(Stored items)

= = = = = = =

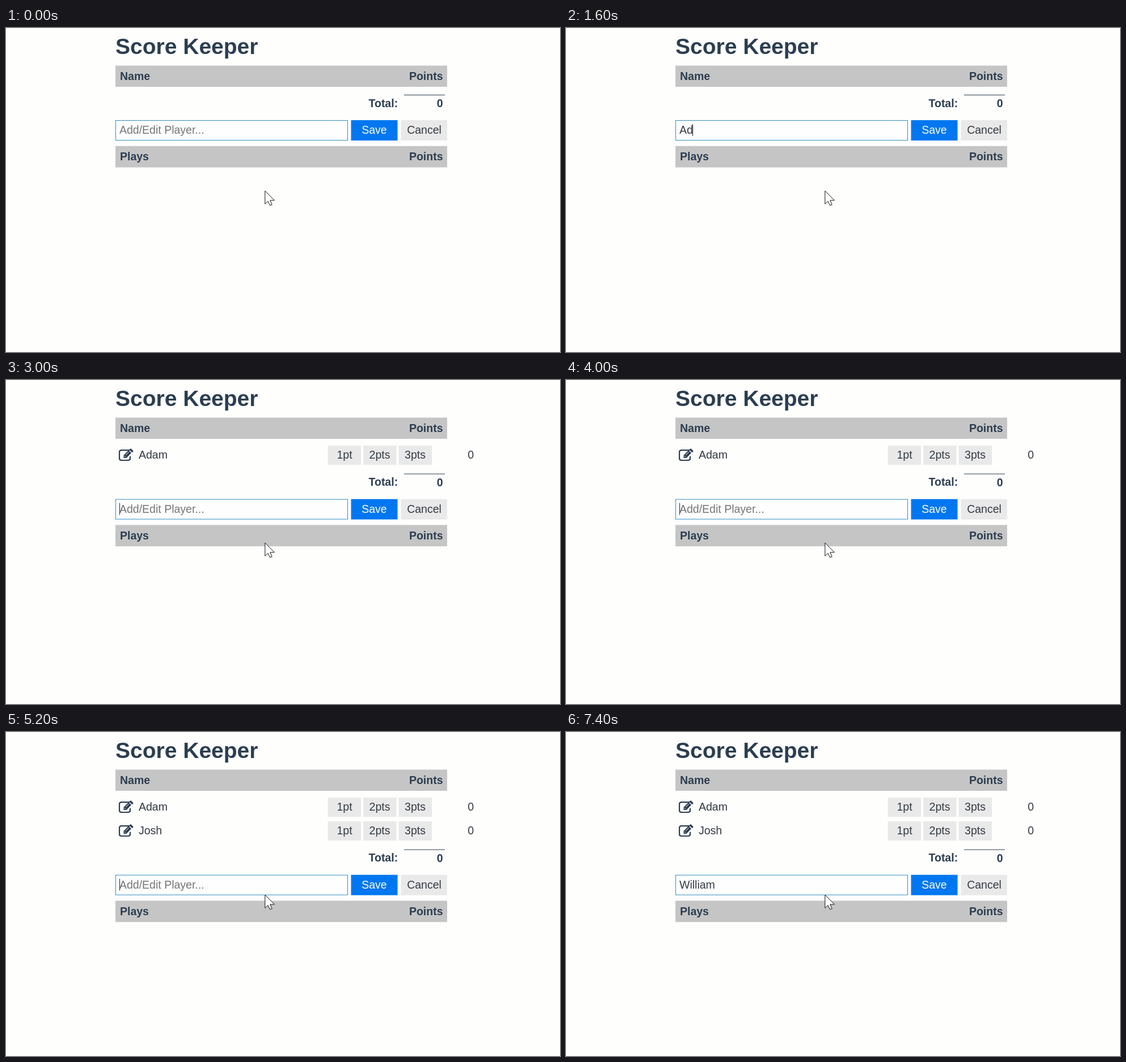
These frames come from a looping animation (977 by 573 pixels, 8000 ms). An HTML page:

```html
<!DOCTYPE html>
<html lang="en">
<head>
<meta charset="utf-8">
<title>Score Keeper</title>
<style>
  html, body { margin: 0; width: 100%; height: 100%; overflow: hidden; background: #fefefd; }
  svg { display: block; width: 977px; height: 573px; }
  text { font: 19.5px "Liberation Sans", Arial, sans-serif; fill: #333a42; }
  .bold { font-weight: bold; fill: #2c3e50; }
  .title { font-size: 39px; }
  .mid { text-anchor: middle; }
  .end { text-anchor: end; }
  .bar { fill: #c5c5c5; }
  .button { fill: #e9e9ea; }
  .icon { fill: none; stroke: #2c3e50; stroke-width: 2.2; stroke-linecap: round; }
</style>
</head>
<body>
<svg viewBox="0 0 977 573">
  <defs>
    <g id="controls">
      <path class="icon" d="M217 124.2H203.5Q200 124.2 200 127.7V138.5Q200 142 203.5 142H215.5Q219 142 219 138.5V135.5"/>
      <path fill="#2c3e50" d="M207.5 138V133L216.2 124.3L221 129.1L212.2 138ZM217.2 123.3L218.7 121.8Q219.8 120.9 220.9 121.8L224.1 125Q225 126 224.1 127.1L222.2 128.1Z"/>
      <path stroke="#fefefd" d="M211 133L216.5 127.5M208.8 134.2L211 136.4"/>
      <path class="button" d="M567.5 116h58.5v34h-58.5zM630 116h58.5v34h-58.5zM692.5 116h58.5v34h-58.5z"/>
      <text class="mid" x="597" y="139">1pt</text>
      <text class="mid" x="659" y="139">2pts</text>
      <text class="mid" x="721.5" y="139">3pts</text>
      <text class="end" x="825" y="139">0</text>
    </g>
  </defs>

  <text class="bold title" x="193" y="46">Score Keeper</text>
  <rect class="bar" x="193" y="66.5" width="585" height="37.5"/>
  <text class="bold" x="201" y="92">Name</text>
  <text class="bold end" x="770.5" y="92">Points</text>

  <g class="player"><use href="#controls"/><text x="234" y="139">Adam</text></g>
  <g class="player" transform="translate(0 42)"><use href="#controls"/><text x="234" y="139">Josh</text></g>

  <g id="lower">
    <rect x="702" y="118" width="72" height="1" fill="#2c3e50"/>
    <text class="bold" x="639.5" y="139.5">Total:</text>
    <text class="bold end" x="770.5" y="140">0</text>

    <rect x="193.5" y="163.5" width="409" height="35" fill="#fefefe" stroke="#2f8fc0"/>
    <text id="entry" x="200" y="187"></text>
    <rect id="caret" y="170" width="1" height="21" fill="#222"/>
    <rect x="608.5" y="163" width="82" height="36" fill="#0077f0"/>
    <text class="mid" x="649.5" y="187" style="fill:#fff">Save</text>
    <rect class="button" x="696.5" y="163" width="81.5" height="36"/>
    <text class="mid" x="737.5" y="187">Cancel</text>

    <rect class="bar" x="193" y="208.8" width="585" height="37.7"/>
    <text class="bold" x="201" y="234">Plays</text>
    <text class="bold end" x="770.5" y="234">Points</text>
  </g>

  <path fill="#fff" stroke="#111" d="M456.8 288V311.3L462 306.4L465.6 313.8L469.2 312.4L465.8 304.9H473.4Z"/>
</svg>
<script>
  const LOOP = 8000;
  const SHIFTS = [0, 47.6, 89.6]; // by number of players

  // [start ms, typed text, caret shown, players listed]
  const STEPS = [
    [0, "", false, 0], [200, "", true, 0], [600, "", false, 0], [1200, "", true, 0],
    [1400, "A", true, 0], [1600, "Ad", true, 0], [1800, "Ada", true, 0], [2200, "Adam", true, 0],
    [3000, "", true, 1], [3400, "", false, 1], [4000, "", true, 1],
    [4200, "J", true, 1], [4400, "Jos", true, 1], [4800, "Josh", true, 1],
    [5200, "", true, 2], [5800, "", false, 2],
    [6200, "W", true, 2], [6400, "Wil", true, 2], [6800, "Willi", true, 2],
    [7000, "William", true, 2], [7400, "William", false, 2],
  ];

  const lower = document.getElementById("lower");
  const entry = document.getElementById("entry");
  const caret = document.getElementById("caret");
  const rows = document.querySelectorAll(".player");
  let shown;

  function show([, typed, caretOn, players]) {
    entry.textContent = typed || "Add/Edit Player...";
    entry.style.fill = typed ? "" : "#757575";
    const width = typed ? entry.getComputedTextLength() : 0;
    caret.setAttribute("x", Math.floor(200 + width));
    caret.style.display = caretOn ? "" : "none";
    rows.forEach((row, i) => row.style.display = i < players ? "" : "none");
    lower.setAttribute("transform", `translate(0 ${SHIFTS[players]})`);
  }

  const origin = performance.now();
  function tick() {
    const time = (performance.now() - origin) % LOOP;
    const step = STEPS.findLast(([start]) => start <= time);
    if (step !== shown) show(shown = step);
    requestAnimationFrame(tick);
  }
  tick();
</script>
</body>
</html>
```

= = = = = = =

= WHAT YOU HAVE TO DO =
Above are the records; report each line in them that includes the word "false".

= SOLUTION TO THE EXERCISE =
    [0, "", false, 0], [200, "", true, 0], [600, "", false, 0], [1200, "", true, 0],
    [3000, "", true, 1], [3400, "", false, 1], [4000, "", true, 1],
    [5200, "", true, 2], [5800, "", false, 2],
    [7000, "William", true, 2], [7400, "William", false, 2],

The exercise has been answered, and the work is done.